It’s time for another weekly round-up with The F-Word’s picks of the most interesting and important articles from the previous seven days

It’s time for another weekly round-up where we share (what we see as) the most interesting and important articles from the previous seven days. We’d love to hear your thoughts on any of the issues covered in the articles we’ve picked.

As always, linking to articles does not mean endorsement from The F-Word and certain links may be triggering. We welcome debate in the comments section and on Facebook/Twitter but remind readers that any comments containing sexist, racist, homophobic, classist, transphobic or disablist language will be deleted immediately. If you notice that we’ve missed out any important articles from the past week, feel free to let us know.

How Nigeria’s queer youth are fighting to #EndSARS (Nelson C.J., i-D)

From the article: “In what is being heralded as one of the most culturally impactful movements in the country’s recent history, Nigerians have mobilised in their hundreds calling for an end to the indiscriminate violence, extortion, arrest, torture and, in the most serious cases, extrajudicial killings they’ve been subject to at the hands of the unit’s members. The overwhelming majority of victims of these crimes have been the nation’s youth, who report reasons for being targetted by SARS officers as absurd as dressing fashionably — sporting dreads or dyed hair, for example — or using an iPhone. Within this demographic, members of Nigeria’s LGBTQ+ community have been especially singled out, often simply for ‘appearing queer’, or expressing a gender identity or presentation not in line with heteronormative social expectation.”

‘Being an online ally to Black women is so important,’ says activist Seyi Akiwowo (Maria Coole, Marie Claire)

Instagram censored one of these photos but not the other.
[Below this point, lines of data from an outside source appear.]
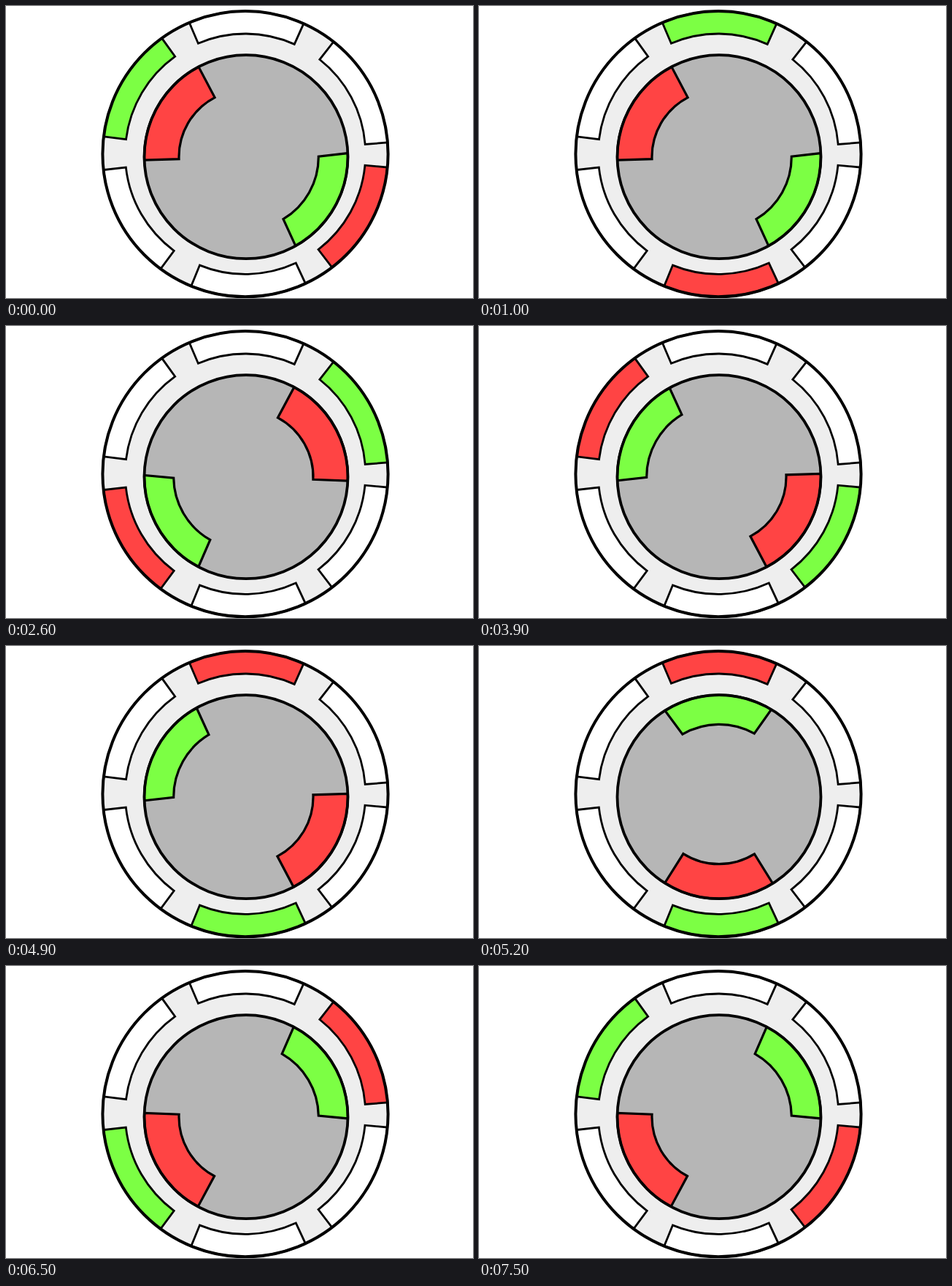
Write an HTML page that moves like this. It is 640x400 px and loops after 7800 ms.

```html
<!DOCTYPE html>
<html lang="en">
<head>
<meta charset="utf-8">
<title>Motor</title>
<style>
  html, body { margin: 0; width: 100%; height: 100%; overflow: hidden; background: #fff; }
  svg { display: block; width: 100%; height: 100%; }
  path, circle { stroke: #000; stroke-linejoin: miter; }
</style>
</head>
<body>
<svg viewBox="0 0 640 400">
  <g transform="translate(328 202.7)">
    <circle r="196" fill="#eee" stroke="none"/>
    <g id="slots" stroke-width="2.8"></g>
    <circle r="195.6" fill="none" stroke-width="4"/>
  </g>
  <g transform="translate(329 206.7)">
    <circle r="139.5" fill="#b6b6b6" stroke="none"/>
    <g id="rotor" stroke-width="3.2"></g>
    <circle r="139.5" fill="none" stroke-width="3.8"/>
  </g>
</svg>
<script>
const RED = '#ff4444', GREEN = '#7cff44', WHITE = '#fff';
const STEP = 1300, LEAD = 300, COUNT = 6;
const STATOR_R = 195.6, ROTOR_R = 139.5;

// Point on a circle, degrees clockwise from the top.
function polar(r, deg) {
  const a = deg * Math.PI / 180;
  return `${(r * Math.sin(a)).toFixed(2)} ${(-r * Math.cos(a)).toFixed(2)}`;
}

// Ring segment around the angle mid; half and innerHalf are half-widths in degrees.
function segment(parent, fill, mid, outer, inner, half, innerHalf = half) {
  const p = document.createElementNS('http://www.w3.org/2000/svg', 'path');
  p.setAttribute('d',
    `M${polar(outer, mid - half)}A${outer} ${outer} 0 0 1 ${polar(outer, mid + half)}` +
    `L${polar(inner, mid + innerHalf)}A${inner} ${inner} 0 0 0 ${polar(inner, mid - innerHalf)}Z`);
  p.setAttribute('fill', fill);
  parent.appendChild(p);
  return p;
}

const slotGroup = document.getElementById('slots');
const rotor = document.getElementById('rotor');

// Slot centres, clockwise from the upper left.
const slots = [-59.4, 0.5, 61.8, 119, 178.7, 240]
  .map(mid => segment(slotGroup, WHITE, mid, STATOR_R, 164.7, 23.6));

segment(rotor, RED, 0.2, ROTOR_R, 92, 32);
segment(rotor, GREEN, 179.4, ROTOR_R, 99.3, 31.5, 29.7);

// The stator switches first; the rotor follows LEAD ms later.
function draw(t) {
  const active = Math.floor((t + LEAD) / STEP) % COUNT;
  const pose = Math.floor(t / STEP) % COUNT;
  slots.forEach((slot, i) => {
    const fill = i === active ? GREEN : i === (active + 3) % COUNT ? RED : WHITE;
    slot.setAttribute('fill', fill);
  });
  rotor.setAttribute('transform', `rotate(${(pose - 1) * 60})`);
}

const start = performance.now();
function tick() {
  draw((performance.now() - start) % (STEP * COUNT));
  requestAnimationFrame(tick);
}
tick();
</script>
</body>
</html>
```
We must ask why (Lacey-Jade Christie, The Guardian)

Identity and Liberation: How 21st-century Black British women have worked to create a better future (Olivette Otele)

‘We Are Able to Get Things Done.’ Women Are at the Forefront of Nigeria’s Police Brutality Protests (Suyin Haynes, Time)

Margaret Busby: how Britain’s first black female publisher revolutionised literature – and never gave up (Aida Edemariam, The Guardian)

Why is the UK government suddenly targeting ‘critical race theory’? (Daniel Trilling, The Guardian)

From the article: “For the right, “wokeness” fills much the same role as “political correctness” might have done in an earlier era: it is a rallying cry against a liberal elite whose values are allegedly being imposed on an unwilling population. Since 2016, this populist tactic has become a central way to shore up support among the new coalition of voters the Tories have assembled. Its ultimate effect, however, is to deflect any conversation about structural inequality – and not just when it comes to race.”

White supremacists behind majority of US domestic terror attacks in 2020 (Lois Beckett, The Guardian)

Clients assuming consent (Jack talks about sex work)

Rape prosecutions and convictions dropped by half early in UK pandemic (Caelainn Barr, Alexandra Topping and Owen Bowcott, The Guardian)

One year on, we must remember the Essex 39 and fight for justice for migrants (gal-dem)

Is the film and TV industry keeping its promise to tackle racism? (Lizo Mzimba, BBC News)

19 women allege medical abuse in Georgia in immigration detention (Molly O’Toole, Los Angeles Times)

Russian cabinet strikes down bill that would have erased trans people and banned same-sex marriage (Pink News)

Inside Leicester’s ‘servant’ factories underpaying workers in the pandemic (Amber Sunner, gal-dem)

From the article: “Inside the UK’s factories, as the pandemic rages, conditions worsen. This month, the Guardian reported that since July UK garment workers have been so systematically underpaid that they’ve been “robbed” of £27million. The combination of already-existing economic hardship and a pandemic that has a harsher medical and financial impact on minority ethnic households makes these unchecked factories an exploitative danger.”


The image is used under a creative commons license with thanks to Alisha Vargas on Flickr. It is a photograph of three black cats posed with two large pumpkins. Two of the cats are kittens and are balanced on top of the pumpkins, whilst the other larger cat sits to the side of the pumpkin on the right of the image. They scene is set against a purple-reddish backdrop which looks to be a fabric sheet of some kind.